Negussay Ayele, “A Page From a Century of Ethiopia-United States Relations” (http://www.mediaethiopia.com/Views/NegussayAyele_on_EthiopiaAmerica.htm), accessed February 21, 2013. Dallas Express, October 13, 1923. Richard Pankhurst, “William H. Ellis-Guillaume Enriques Ellesio: The First Black American Ethiopianist?” Ethiopia Observer 15 (1972). Edwin S. Redkey, Black Exodus: Black Nationalist and Back-to-Africa Movements, 1890–1910 (Newhaven: Yale University Press, 1969). Alfred W. Reynolds, “The Alabama Negro Colony in Mexico, 1894-1896,” Alabama Review 5–6 (October 1952, January 1953). Twentieth Century Successful Americans, Local and National (United Press Service Bureau, 1917).
Image Use Disclaimer
All copyrighted materials included within the Handbook of Texas Online are in accordance with Title 17 U.S.C. Section 107 related to Copyright and “Fair Use” for Non-Profit educational institutions, which permits the Texas State Historical Association (TSHA), to utilize copyrighted materials to further scholarship, education, and inform the public.
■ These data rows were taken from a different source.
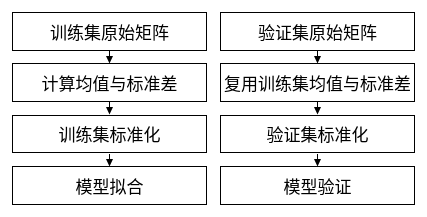
<!DOCTYPE html>
<html lang="zh-CN">
<head>
<meta charset="utf-8">
<title>训练集与验证集流程</title>
<style>
:root { --paper: #fff; --ink: #000; }
* { box-sizing: border-box; margin: 0; padding: 0; }
body { width: 427px; height: 217px; overflow: hidden; background: var(--paper); }
.flowchart {
  width: 427px; height: 217px; padding: 12px 12px 0;
  display: flex; gap: 13px;
  color: var(--ink);
  font: 17px/1 "Noto Sans CJK SC", "Noto Sans", sans-serif;
}
.flow { width: 195px; display: flex; flex-direction: column; list-style: none; }
.step {
  position: relative; height: 39px; margin-bottom: 12.4px;
  border: 1px solid var(--ink);
  display: flex; align-items: center; justify-content: center;
  white-space: nowrap;
}
.arrow { position: absolute; left: 92px; top: 38px; width: 9px; height: 13px; }
</style>
</head>
<body>
<svg width="0" height="0" style="position:absolute" aria-hidden="true">
  <defs>
    <g id="down-arrow">
      <line x1="4.5" y1="0" x2="4.5" y2="7" stroke="#000"/>
      <polygon points="1,5 8,5 4.5,12.5"/>
    </g>
  </defs>
</svg>
<main class="flowchart">
  <ol class="flow">
    <li class="step">训练集原始矩阵<svg class="arrow" aria-hidden="true"><use href="#down-arrow"/></svg></li>
    <li class="step">计算均值与标准差<svg class="arrow" aria-hidden="true"><use href="#down-arrow"/></svg></li>
    <li class="step">训练集标准化<svg class="arrow" aria-hidden="true"><use href="#down-arrow"/></svg></li>
    <li class="step">模型拟合</li>
  </ol>
  <ol class="flow">
    <li class="step">验证集原始矩阵<svg class="arrow" aria-hidden="true"><use href="#down-arrow"/></svg></li>
    <li class="step">复用训练集均值与标准差<svg class="arrow" aria-hidden="true"><use href="#down-arrow"/></svg></li>
    <li class="step">验证集标准化<svg class="arrow" aria-hidden="true"><use href="#down-arrow"/></svg></li>
    <li class="step">模型验证</li>
  </ol>
</main>
</body>
</html>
The TSHA makes every effort to conform to the principles of fair use and to comply with copyright law.
For more information go to: http://www.law.cornell.edu/uscode/17/107.shtml
If you wish to use copyrighted material from this site for purposes of your own that go beyond fair use, you must obtain permission from the copyright owner.
The following, adapted from the Chicago Manual of Style, 15th edition, is the preferred citation for this article.Handbook of Texas Online, Douglas Hales and Bailey Haeussler, "ELLIS, WILLIAM HENRY," accessed July 18, 2019, http://www.tshaonline.org/handbook/online/articles/fel32.
Uploaded on June 12, 2010. Modified on May 22, 2013. Published by the Texas State Historical Association.